So, what is the price of speaking truth to power inside Israel? The Independent of London's Catrina Stewart reports on this crime, its punishment, and the Israeli gag order:
Anat Kam, 24, was convicted in February for copying 2,085 military documents on to a disc as she completed her mandatory army service and passing some of them to Uri Blau, an investigative reporter with the left-leaning Haaretz newspaper.She escaped the much more serious charges of harming state security after reaching a plea bargain.Her case provoked a domestic uproar - in part because she was held for four months under secret house arrest with the Israeli media banned from reporting on it, but also because it was viewed as an assault on the freedom of the press. The Independent was the first newspaper to report on Ms Kam's arrest.In passing sentence yesterday, the three-judge panel elected to send a clear message to other would-be whistleblowers. "If the army cannot trust the soldiers serving in various units and exposed to sensitive issues, then it cannot function as a regular army," the judges wrote.

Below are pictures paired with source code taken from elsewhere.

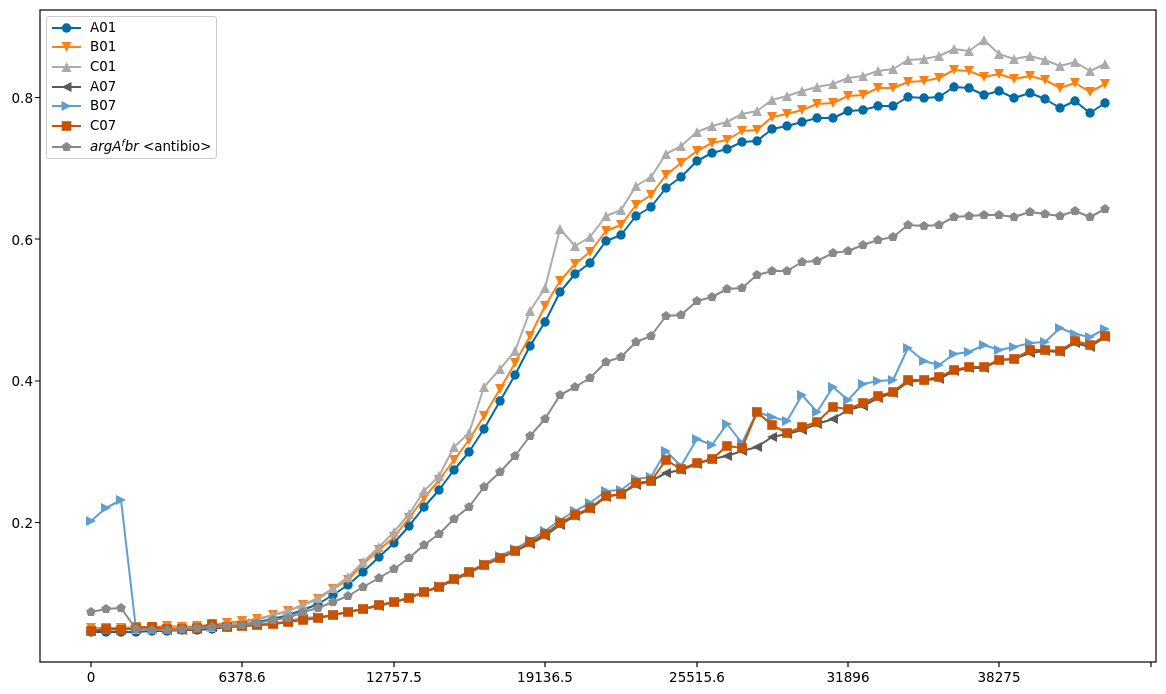
<!DOCTYPE html>
<html lang="en">
<head>
<meta charset="utf-8">
<title>Growth curves</title>
<style>
:root {
  --paper: #fff; --ink: #000; --legend-edge: #ccc;
  --a01: #006ba4; --b01: #ff800e; --c01: #ababab; --a07: #595959;
  --b07: #5f9ed1; --c07: #c85200; --antibio: #898989;
}
* { box-sizing: border-box; margin: 0; padding: 0; }
body { width: 1166px; height: 694px; overflow: hidden; background: var(--paper); color: var(--ink); }
.chart { position: relative; width: 1166px; height: 694px; overflow: hidden; font: 13.5px/16px "DejaVu Sans", sans-serif; }
.plot { position: absolute; left: 0; top: 0; display: block; }
.axes { fill: none; stroke: var(--ink); stroke-width: 1.2; }
.curves { fill: none; stroke-width: 2; stroke-linejoin: round; }
marker { overflow: visible; }
.a01 { stroke: var(--a01); marker: url(#m-a01); }
.b01 { stroke: var(--b01); marker: url(#m-b01); }
.c01 { stroke: var(--c01); marker: url(#m-c01); }
.a07 { stroke: var(--a07); marker: url(#m-a07); }
.b07 { stroke: var(--b07); marker: url(#m-b07); }
.c07 { stroke: var(--c07); marker: url(#m-c07); }
.antibio { stroke: var(--antibio); marker: url(#m-antibio); }
.x-label, .y-label { position: absolute; white-space: nowrap; }
.x-label { left: var(--x); top: 669px; transform: translateX(-50%); }
.y-label { top: var(--y); right: 1133px; transform: translateY(-50%); }
.legend { position: absolute; left: 46px; top: 16px; width: 171px; height: 143px; padding: 1px 0 0 5px; border: 1px solid var(--legend-edge); border-radius: 3px; background: rgba(255,255,255,.8); list-style: none; font-size: 13.4px; }
.legend li { display: flex; align-items: center; gap: 9px; height: 19.6px; white-space: nowrap; }
.legend li:last-child { height: 22px; }
.legend svg { flex: none; width: 29px; height: 12px; fill: none; stroke-width: 2; overflow: visible; }
.legend sup { font-size: 9.4px; line-height: 0; vertical-align: 5px; }
</style>
</head>
<body>
<main class="chart">
  <svg class="plot" width="1166" height="694" viewBox="0 0 1166 694" role="img" aria-label="Line chart of seven growth curves">
    <defs>
      <g id="triangle"><path d="M0-5L5 5H-5Z"/></g>
      <marker id="m-a01" markerUnits="userSpaceOnUse"><circle r="4.7" fill="var(--a01)"/></marker>
      <marker id="m-b01" markerUnits="userSpaceOnUse"><use href="#triangle" transform="rotate(180)" fill="var(--b01)"/></marker>
      <marker id="m-c01" markerUnits="userSpaceOnUse"><use href="#triangle" fill="var(--c01)"/></marker>
      <marker id="m-a07" markerUnits="userSpaceOnUse"><use href="#triangle" transform="rotate(-90)" fill="var(--a07)"/></marker>
      <marker id="m-b07" markerUnits="userSpaceOnUse"><use href="#triangle" transform="rotate(90)" fill="var(--b07)"/></marker>
      <marker id="m-c07" markerUnits="userSpaceOnUse"><rect x="-4.8" y="-4.8" width="9.6" height="9.6" fill="var(--c07)"/></marker>
      <marker id="m-antibio" markerUnits="userSpaceOnUse"><polygon points="0,-5 4.8,-1.5 3,4 -3,4 -4.8,-1.5" fill="var(--antibio)"/></marker>
    </defs>
    <g class="curves">
      <polyline class="a01" points="91,632 106,632 121,632 136,632 152,631 167,631 182,630 197,630 212,629 227,627 242,625 257,622 273,619 288,615 303,610 318,604 333,595 348,585 363,572 379,557 394,543 409,526 424,507 439,490 454,470 469,452 484,429 500,401 515,375 530,346 545,322 560,292 575,274 590,263 606,241 621,235 636,216 651,207 666,188 681,177 697,161 712,153 727,149 742,142 757,141 772,129 787,126 802,122 817,118 833,118 848,111 863,110 878,106 893,106 908,97 924,98 939,97 954,87 969,88 984,95 999,91 1014,98 1030,93 1045,99 1060,108 1075,101 1090,113 1105,103"/>
      <polyline class="b01" points="91,628 106,628 121,628 136,627 152,627 167,626 182,627 197,626 212,625 227,623 242,621 257,619 273,615 288,611 303,605 318,599 333,589 348,580 363,564 379,550 394,537 409,518 424,498 439,480 454,460 469,440 484,416 500,389 515,363 530,336 545,306 560,281 575,264 590,252 606,231 621,225 636,205 651,195 666,175 681,163 697,151 712,143 727,140 742,131 757,130 772,117 787,114 802,110 817,104 833,103 848,96 863,95 878,88 893,88 908,82 924,81 939,78 954,70 969,71 984,77 999,74 1014,79 1030,76 1045,80 1060,88 1075,83 1090,92 1105,84"/>
      <polyline class="c01" points="91,630 106,629 121,629 136,629 152,629 167,629 182,628 197,628 212,627 227,625 242,623 257,620 273,615 288,611 303,605 318,598 333,588 348,577 363,562 379,547 394,532 409,514 424,491 439,476 454,447 469,433 484,387 500,369 515,351 530,311 545,288 560,229 575,246 590,237 606,216 621,210 636,186 651,177 666,154 681,146 697,132 712,126 727,122 742,114 757,111 772,100 787,96 802,91 817,87 833,84 848,78 863,76 878,71 893,69 908,60 924,59 939,56 954,49 969,51 984,40 999,54 1014,59 1030,56 1045,60 1060,66 1075,62 1090,71 1105,64"/>
      <polyline class="a07" points="91,631 106,629 121,629 136,629 152,628 167,630 182,630 197,629 212,627 227,627 242,626 257,625 273,624 288,622 303,619 318,618 333,615 348,612 363,609 379,606 394,602 409,598 424,592 439,587 454,580 469,573 484,565 500,558 515,551 530,544 545,536 560,525 575,516 590,509 606,497 621,494 636,485 651,481 666,473 681,470 697,464 712,459 727,456 742,451 757,447 772,437 787,434 802,430 817,424 833,419 848,410 863,406 878,398 893,393 908,382 924,380 939,379 954,371 969,368 984,368 999,360 1014,359 1030,353 1045,351 1060,352 1075,343 1090,347 1105,337"/>
      <polyline class="b07" points="91,521 106,508 121,500 136,629 152,629 167,629 182,629 197,629 212,626 227,627 242,626 257,625 273,624 288,621 303,618 318,617 333,615 348,612 363,609 379,605 394,602 409,598 424,592 439,586 454,579 469,572 484,564 500,556 515,549 530,540 545,531 560,520 575,511 590,503 606,491 621,490 636,479 651,477 666,451 681,466 697,439 712,445 727,424 742,443 757,412 772,417 787,421 802,395 817,412 833,387 848,400 863,384 878,381 893,380 908,348 924,361 939,365 954,354 969,352 984,345 999,350 1014,347 1030,343 1045,342 1060,328 1075,334 1090,337 1105,329"/>
      <polyline class="c07" points="91,631 106,629 121,630 136,628 152,627 167,629 182,629 197,628 212,624 227,627 242,626 257,625 273,624 288,622 303,620 318,618 333,615 348,612 363,609 379,605 394,602 409,598 424,592 439,587 454,579 469,572 484,565 500,558 515,551 530,542 545,534 560,523 575,515 590,508 606,496 621,494 636,483 651,481 666,460 681,469 697,463 712,459 727,446 742,448 757,412 772,425 787,433 802,427 817,422 833,407 848,409 863,403 878,396 893,392 908,380 924,380 939,377 954,370 969,367 984,367 999,360 1014,359 1030,350 1045,350 1060,351 1075,341 1090,345 1105,336"/>
      <polyline class="antibio" points="91,612 106,609 121,608 136,629 152,630 167,630 182,629 197,628 212,627 227,626 242,625 257,623 273,620 288,618 303,612 318,608 333,602 348,596 363,587 379,578 394,569 409,558 424,545 439,534 454,519 469,507 484,487 500,472 515,456 530,436 545,419 560,395 575,387 590,378 606,362 621,357 636,342 651,336 666,316 681,315 697,301 712,297 727,289 742,288 757,275 772,271 787,271 802,262 817,261 833,253 848,251 863,245 878,240 893,237 908,225 924,226 939,225 954,217 969,216 984,215 999,215 1014,217 1030,212 1045,214 1060,216 1075,211 1090,217 1105,209"/>
    </g>
    <g class="axes">
      <rect x="40" y="10" width="1116" height="652"/>
      <path d="M91 662v5M242 662v5M394 662v5M545 662v5M697 662v5M848 662v5M999 662v5M1151 662v5"/>
      <path d="M40 97.5h-5M40 239h-5M40 381h-5M40 522.5h-5"/>
    </g>
  </svg>

  <span class="y-label" style="--y:98px">0.8</span>
  <span class="y-label" style="--y:240px">0.6</span>
  <span class="y-label" style="--y:381px">0.4</span>
  <span class="y-label" style="--y:523px">0.2</span>

  <span class="x-label" style="--x:91px">0</span>
  <span class="x-label" style="--x:242px">6378.6</span>
  <span class="x-label" style="--x:394px">12757.5</span>
  <span class="x-label" style="--x:545px">19136.5</span>
  <span class="x-label" style="--x:697px">25515.6</span>
  <span class="x-label" style="--x:848px">31896</span>
  <span class="x-label" style="--x:999px">38275</span>

  <ul class="legend">
    <li><svg viewBox="0 0 29 12"><path class="a01" style="marker-start:none;marker-end:none" d="M0 6H14.5H29"/></svg>A01</li>
    <li><svg viewBox="0 0 29 12"><path class="b01" style="marker-start:none;marker-end:none" d="M0 6H14.5H29"/></svg>B01</li>
    <li><svg viewBox="0 0 29 12"><path class="c01" style="marker-start:none;marker-end:none" d="M0 6H14.5H29"/></svg>C01</li>
    <li><svg viewBox="0 0 29 12"><path class="a07" style="marker-start:none;marker-end:none" d="M0 6H14.5H29"/></svg>A07</li>
    <li><svg viewBox="0 0 29 12"><path class="b07" style="marker-start:none;marker-end:none" d="M0 6H14.5H29"/></svg>B07</li>
    <li><svg viewBox="0 0 29 12"><path class="c07" style="marker-start:none;marker-end:none" d="M0 6H14.5H29"/></svg>C07</li>
    <li><svg viewBox="0 0 29 12"><path class="antibio" style="marker-start:none;marker-end:none" d="M0 6H14.5H29"/></svg><span><i>argA<sup>f</sup>br</i> &lt;antibio&gt;</span></li>
  </ul>
</main>
</body>
</html>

They said that Ms Kam's motive for taking the documents was "mainly ideological". Ms Kam has already served nearly two years of house arrest, which will not count towards her prison term, and she received a further 18-month suspended sentence.

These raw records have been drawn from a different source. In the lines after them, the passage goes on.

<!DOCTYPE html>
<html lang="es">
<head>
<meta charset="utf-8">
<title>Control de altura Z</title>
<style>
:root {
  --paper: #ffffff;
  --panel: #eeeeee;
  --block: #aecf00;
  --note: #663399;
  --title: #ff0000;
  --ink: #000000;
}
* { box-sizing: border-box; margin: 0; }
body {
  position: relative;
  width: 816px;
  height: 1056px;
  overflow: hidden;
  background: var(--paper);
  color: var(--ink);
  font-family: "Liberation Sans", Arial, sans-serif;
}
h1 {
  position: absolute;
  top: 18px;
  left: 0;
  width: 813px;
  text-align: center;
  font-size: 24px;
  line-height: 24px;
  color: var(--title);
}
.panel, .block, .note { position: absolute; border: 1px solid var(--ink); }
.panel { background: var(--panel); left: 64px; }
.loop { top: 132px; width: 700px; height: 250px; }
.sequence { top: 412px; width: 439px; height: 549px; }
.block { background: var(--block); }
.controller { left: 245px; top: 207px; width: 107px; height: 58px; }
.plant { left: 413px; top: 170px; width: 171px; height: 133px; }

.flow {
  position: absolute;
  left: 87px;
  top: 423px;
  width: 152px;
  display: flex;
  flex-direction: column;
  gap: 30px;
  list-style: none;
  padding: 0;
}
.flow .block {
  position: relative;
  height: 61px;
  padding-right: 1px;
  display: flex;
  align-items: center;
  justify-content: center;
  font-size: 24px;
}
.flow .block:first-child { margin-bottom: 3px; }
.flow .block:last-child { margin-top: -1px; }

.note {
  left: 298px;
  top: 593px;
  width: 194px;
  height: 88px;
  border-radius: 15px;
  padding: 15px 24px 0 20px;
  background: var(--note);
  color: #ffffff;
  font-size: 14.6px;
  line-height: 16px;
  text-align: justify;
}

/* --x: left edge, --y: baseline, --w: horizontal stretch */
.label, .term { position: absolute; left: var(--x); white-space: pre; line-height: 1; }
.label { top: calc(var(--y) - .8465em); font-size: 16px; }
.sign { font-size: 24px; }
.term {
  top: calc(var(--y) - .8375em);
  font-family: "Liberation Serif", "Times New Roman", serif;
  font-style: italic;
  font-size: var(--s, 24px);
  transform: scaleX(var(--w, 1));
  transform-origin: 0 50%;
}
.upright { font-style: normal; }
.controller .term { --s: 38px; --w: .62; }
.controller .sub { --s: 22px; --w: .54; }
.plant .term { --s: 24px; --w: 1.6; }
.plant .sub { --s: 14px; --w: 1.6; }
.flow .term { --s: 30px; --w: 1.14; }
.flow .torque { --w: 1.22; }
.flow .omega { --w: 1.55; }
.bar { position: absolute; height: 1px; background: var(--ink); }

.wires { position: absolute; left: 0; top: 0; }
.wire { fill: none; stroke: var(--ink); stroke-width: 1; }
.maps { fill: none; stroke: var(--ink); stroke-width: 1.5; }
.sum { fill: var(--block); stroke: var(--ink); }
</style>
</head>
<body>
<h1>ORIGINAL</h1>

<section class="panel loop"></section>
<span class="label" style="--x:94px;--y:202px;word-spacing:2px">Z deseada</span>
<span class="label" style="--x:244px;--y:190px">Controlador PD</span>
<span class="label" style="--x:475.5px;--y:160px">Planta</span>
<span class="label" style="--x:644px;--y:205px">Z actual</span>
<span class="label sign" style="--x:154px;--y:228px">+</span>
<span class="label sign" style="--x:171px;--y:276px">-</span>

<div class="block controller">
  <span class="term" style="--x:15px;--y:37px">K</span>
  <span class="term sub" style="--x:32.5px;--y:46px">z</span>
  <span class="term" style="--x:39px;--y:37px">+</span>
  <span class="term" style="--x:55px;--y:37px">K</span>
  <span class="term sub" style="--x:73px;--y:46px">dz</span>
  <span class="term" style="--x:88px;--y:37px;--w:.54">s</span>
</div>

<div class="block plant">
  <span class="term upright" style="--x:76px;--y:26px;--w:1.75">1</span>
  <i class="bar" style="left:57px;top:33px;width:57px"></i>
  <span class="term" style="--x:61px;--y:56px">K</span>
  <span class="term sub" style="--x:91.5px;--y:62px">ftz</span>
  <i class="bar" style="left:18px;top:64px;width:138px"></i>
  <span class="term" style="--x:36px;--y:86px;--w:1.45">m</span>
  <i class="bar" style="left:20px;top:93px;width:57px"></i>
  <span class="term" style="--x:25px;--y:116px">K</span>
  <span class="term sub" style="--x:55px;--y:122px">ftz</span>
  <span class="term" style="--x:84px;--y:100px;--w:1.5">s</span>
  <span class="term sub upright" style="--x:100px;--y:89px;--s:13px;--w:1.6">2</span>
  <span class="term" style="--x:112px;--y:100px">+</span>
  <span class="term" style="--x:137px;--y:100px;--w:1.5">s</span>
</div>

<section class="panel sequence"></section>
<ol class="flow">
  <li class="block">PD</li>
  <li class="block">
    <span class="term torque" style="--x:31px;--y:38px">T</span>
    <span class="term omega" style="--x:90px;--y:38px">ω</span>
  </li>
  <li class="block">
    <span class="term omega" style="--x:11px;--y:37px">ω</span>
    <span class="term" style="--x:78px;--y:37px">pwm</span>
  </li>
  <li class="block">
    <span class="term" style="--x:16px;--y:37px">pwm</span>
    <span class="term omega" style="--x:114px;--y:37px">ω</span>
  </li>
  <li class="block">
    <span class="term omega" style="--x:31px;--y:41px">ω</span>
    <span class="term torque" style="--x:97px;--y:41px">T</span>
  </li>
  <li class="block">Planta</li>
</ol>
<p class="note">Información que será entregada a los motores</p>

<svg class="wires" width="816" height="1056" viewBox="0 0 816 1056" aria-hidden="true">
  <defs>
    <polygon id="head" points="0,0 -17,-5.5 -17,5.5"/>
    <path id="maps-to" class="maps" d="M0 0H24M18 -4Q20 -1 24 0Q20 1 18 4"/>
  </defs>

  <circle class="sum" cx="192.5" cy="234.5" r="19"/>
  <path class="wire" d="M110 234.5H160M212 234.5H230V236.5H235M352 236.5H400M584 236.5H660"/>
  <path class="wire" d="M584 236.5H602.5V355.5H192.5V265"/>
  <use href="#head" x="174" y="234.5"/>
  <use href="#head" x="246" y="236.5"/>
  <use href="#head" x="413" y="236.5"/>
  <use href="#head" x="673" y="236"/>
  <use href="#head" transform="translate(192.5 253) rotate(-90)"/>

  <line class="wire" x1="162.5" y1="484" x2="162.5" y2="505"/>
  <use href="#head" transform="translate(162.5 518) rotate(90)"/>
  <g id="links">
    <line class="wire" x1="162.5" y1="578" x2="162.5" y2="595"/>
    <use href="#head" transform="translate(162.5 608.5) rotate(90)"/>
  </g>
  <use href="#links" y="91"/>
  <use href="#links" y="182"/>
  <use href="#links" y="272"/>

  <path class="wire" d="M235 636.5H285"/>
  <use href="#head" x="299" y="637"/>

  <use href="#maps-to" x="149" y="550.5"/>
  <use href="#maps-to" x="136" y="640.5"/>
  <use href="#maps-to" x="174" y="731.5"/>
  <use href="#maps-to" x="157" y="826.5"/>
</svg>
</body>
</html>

As a clerk in the Israeli Defence Forces' central command, Ms Kam stumbled across documents that appeared to point to the premeditated killing of Palestinian militants in the West Bank, despite a Supreme Court ruling that severely restricted such operations, determining that the army should arrest suspects if possible.
The photo of Anat Kam, above, comes courtesy of SabbahReport, where reporter Gila Svirsky has probed into the scandal of the Shin Bet hit list, the gagging of the gag order, and the perils of whistle blowing.
Crossposted on Israelity Bites